Moreover, something else could have a devastating effect on the structure of the industry. Should it be the case, that many companies that are already almost at their limit, would have to cut staff despite a shortage of skilled workers due to projects being postponed or investments cancelled, the sector would paralyze itself because it would not be able to serve its customers adequately after they had been restarted. With fatal consequences.
“Turnover is plummeting, morale is in the gutter: The Corona crisis is hitting printing companies and online print with full force. If the slump in sales continues on this scale, things will be tight for many companies. For almost half of the companies, liquidity reserves will only last until June. What then?” – Bernd Zipper.
Heidelberg presents the Print Media Industry Climate Report
Based on the above figures, initial estimates can be made as they are largely congruent. With the Print Media Industry Climate Report, Heidelberg now offers a map that is updated weekly and shows the development of print volumes for the global packaging and label markets and commercial printing.
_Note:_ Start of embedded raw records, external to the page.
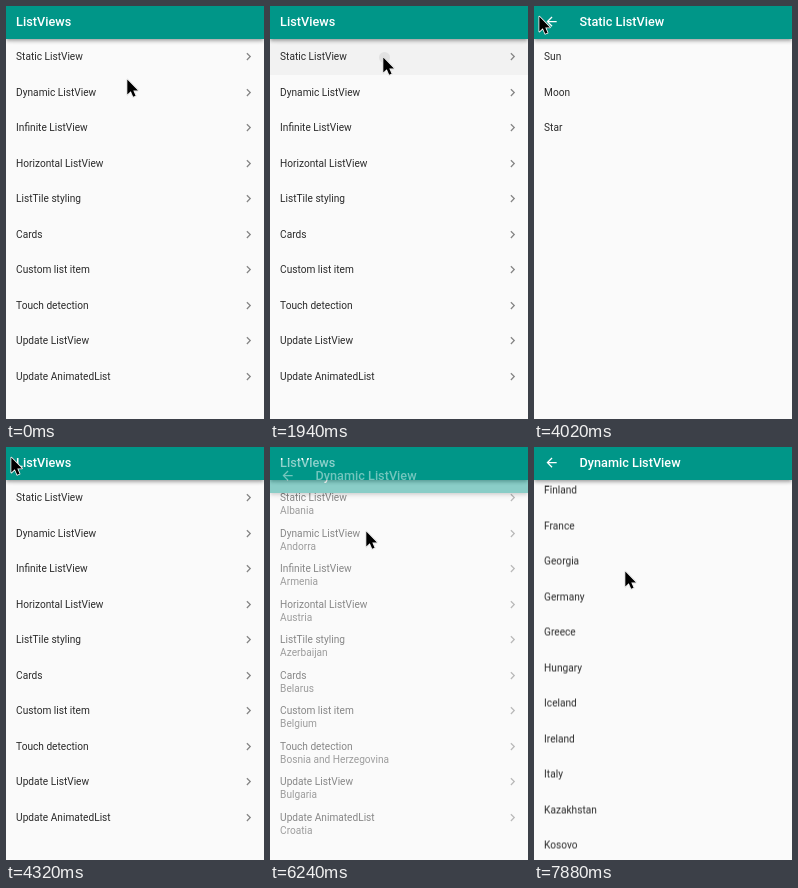
These frames come from a looping animation (258x413 px, 8 s). An HTML page:

```html
<!DOCTYPE html>
<html lang="en">
<head>
<meta charset="utf-8">
<title>List views</title>
<style>
  html, body { margin: 0; width: 100%; height: 100%; overflow: hidden; background: #fafafa; }
  #stage { position: relative; width: 258px; height: 413px; overflow: hidden; font-family: Roboto, sans-serif; }
  .page { position: absolute; inset: 0; overflow: hidden; background: #fafafa; }
  .covered { opacity: 0; }
  .bar {
    position: absolute; left: 0; top: 0; width: 258px; height: 33px;
    background: #009688; color: #fff; font-size: 12.68px; font-weight: 500; line-height: 32px;
    box-shadow: 0 1.3px 2.5px -.6px #0003, 0 2.5px 3.2px #00000024, 0 .6px 6.3px #0000001f;
  }
  .bar span { position: absolute; left: 10.1px; white-space: nowrap; }
  .bar svg + span { left: 45.6px; }
  .bar svg { position: absolute; left: 10px; top: 8.4px; width: 15.2px; height: 15.2px; fill: #fff; }
  .list { position: absolute; left: 0; top: 33.25px; width: 258px; }
  .row {
    position: relative; height: 35.5px; line-height: 35.5px; padding-left: 10.1px;
    font-size: 10.14px; color: rgba(0, 0, 0, .83); white-space: nowrap;
  }
  .row svg { position: absolute; left: 235.2px; top: 10.1px; width: 15.2px; height: 15.2px; fill: #858585; }
  .press { position: absolute; left: 0; width: 258px; height: 35.5px; background: #f2f2f2; opacity: 0; }
  .press i { position: absolute; width: 11px; height: 11px; border-radius: 50%; background: #e2e2e2; }
  #cursor { position: absolute; left: -2px; top: -2px; width: 18px; height: 24px; overflow: visible;
    filter: drop-shadow(0 .7px .7px rgba(0, 0, 0, .3)); }
</style>
</head>
<body>
<div id="stage"></div>
<script>
const LOOP = 8000;
const ROW = 35.5;
const stage = document.getElementById('stage');

const topics = ['Static ListView', 'Dynamic ListView', 'Infinite ListView', 'Horizontal ListView',
  'ListTile styling', 'Cards', 'Custom list item', 'Touch detection', 'Update ListView', 'Update AnimatedList'];
const bodies = ['Sun', 'Moon', 'Star'];
const countries = ['Albania', 'Andorra', 'Armenia', 'Austria', 'Azerbaijan', 'Belarus', 'Belgium',
  'Bosnia and Herzegovina', 'Bulgaria', 'Croatia', 'Cyprus', 'Czech Republic', 'Denmark', 'Estonia',
  'Finland', 'France', 'Georgia', 'Germany', 'Greece', 'Hungary', 'Iceland', 'Ireland', 'Italy',
  'Kazakhstan', 'Kosovo', 'Latvia'];

const icon = d => `<svg viewBox="0 0 24 24"><path d="${d}"/></svg>`;
const chevron = icon('M8.59 16.59 13.17 12 8.59 7.41 10 6l6 6-6 6z');
const back = icon('M20 11H7.83l5.59-5.59L12 4l-8 8 8 8 1.41-1.41L7.83 13H20z');

function add(html) {
  stage.insertAdjacentHTML('beforeend', html);
  return stage.lastElementChild;
}

function addPage(title, items, isHome) {
  const rows = items.map(t => `<div class="row">${t}${isHome ? chevron : ''}</div>`).join('');
  return add(`<div class="page ${isHome ? '' : 'covered'}"><div class="list">${rows}</div>
    <div class="bar">${isHome ? '' : back}<span>${title}</span></div></div>`);
}

// Each step is [time, style] and holds until the next one.
function play(el, steps) {
  const frames = steps.map(([t, style]) => ({ offset: t / LOOP, easing: 'steps(1, end)', ...style }));
  frames.push({ offset: 1, ...steps[steps.length - 1][1] });
  el.animate(frames, { duration: LOOP, iterations: Infinity });
}

const shift = (x, y) => ({ transform: `translate(${x}px, ${y}px)` });
const fade = (opacity, y = 0) => ({ opacity, ...shift(0, y) });

const home = addPage('ListViews', topics, true);
const fixed = addPage('Static ListView', bodies);
const dynamic = addPage('Dynamic ListView', countries);

function addPress(index, x, y, from, to) {
  const top = index * ROW;
  const list = home.querySelector('.list');
  list.insertAdjacentHTML('afterbegin', `<div class="press" style="top:${top}px">
    <i style="left:${x - 5.5}px;top:${y - 38.75 - top}px"></i></div>`);
  play(list.firstElementChild, [[0, { opacity: 0 }], [from, { opacity: 1 }], [to, { opacity: 0 }]]);
}

addPress(0, 114, 51, 1940, 2090);
addPress(1, 97, 85, 6100, 6240);

play(fixed, [[0, fade(0, 13)], [2090, fade(.45, 13)], [2240, fade(1)], [4170, fade(.45, 13)], [4320, fade(0, 13)]]);
play(dynamic, [[0, fade(0, 13)], [6240, fade(.45, 13)], [6390, fade(1)]]);
play(dynamic.querySelector('.list'),
  [[0, 0], [7580, -60], [7730, -260], [7880, -504.5]].map(([t, y]) => [t, shift(0, y)]));

const cursor = add(`<svg id="cursor" viewBox="-2 -2 18 24">
  <path d="M.3.6V15.6L3.8 12.3 6.2 17.8 8.6 16.8 6.3 11.4H11z"
    fill="#000" stroke="#fff" stroke-width="1.6" paint-order="stroke" stroke-linejoin="round"/></svg>`);

play(cursor, [
  [0, 121, 73], [150, 118, 66], [290, 114, 55], [440, 113, 51],
  [3290, 97, 44], [3440, 52, 26], [3590, 15, 13], [3730, 5, 10],
  [4620, 12, 18], [4770, 38, 48], [4910, 66, 76], [5060, 84, 92], [5210, 92, 93], [5350, 96, 87], [5500, 96, 84],
  [6990, 94, 130], [7140, 90, 225], [7290, 89, 254],
  [7580, 90, 194], [7730, 91, 124]
].map(([t, x, y]) => [t, shift(x, y)]));
</script>
</body>
</html>
```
As Heidelberg distinguishes between the packaging and commercial printing segments, the figures, which previously tended to be generalized, are now more precise.
The interactive map on the Heidelberg homepage allows a closer look at individual countries and a comparison of the figures. This report is based on around 5,000 offset presses of all format classes that are connected to the Heidelberg cloud and send data records and machine logs on a daily basis. This data pool, which is actually used for service calls and benchmarks, also makes the capacity utilization of the companies transparent and now allows an assessment of the current situation.
Current data for around 50 countries are thus determined and displayed on a world map. The colors shown on the country map are indicators of where current production in printing companies is in comparison to the previous year. The scale ranges from 1.0 (serious effects of COVID-19 on production) to 8.0 (production above last year’s level), with 7.0 representing production at last year’s level.
The main findings of the report
- During the corona pandemic, print production in China fell by up to 80% compared to normal volumes but recovered as the infection curve fell and is now back to last year’s levels in both the commercial and the packaging/label segments.
- The packaging and label segment appears stable in the corona period, mainly due to the increasing demand for food and pharmaceutical packaging. Nevertheless, local supply problems, such as the discontinuation of paper production in India in some regions, are having a negative impact on this segment.
For the countries in the D/A/CH region (Germany, Austria, Switzerland), the packaging printing segment also shows a uniform value of 7.0. This means that packaging printers are operating at approximately the same level as in the previous year.
- In commercial printing, print production was stable until mid-March 2020 or exceeded the level of previous years. With the outbreak of the corona pandemic and the lockdown in the individual countries, the print volume worldwide, especially in the commercial market, has decreased significantly.
Germany, Austria and Switzerland were hard hit. For all three countries, the Heidelberg Report shows only 40% of the normal production level. The score value for Germany is given as 1.8, as some companies are registering a complete shutdown. At 2.1 (Austria) and 2.2 (Switzerland), the situation is not much better for its neighbors. Weekly updates can be found here.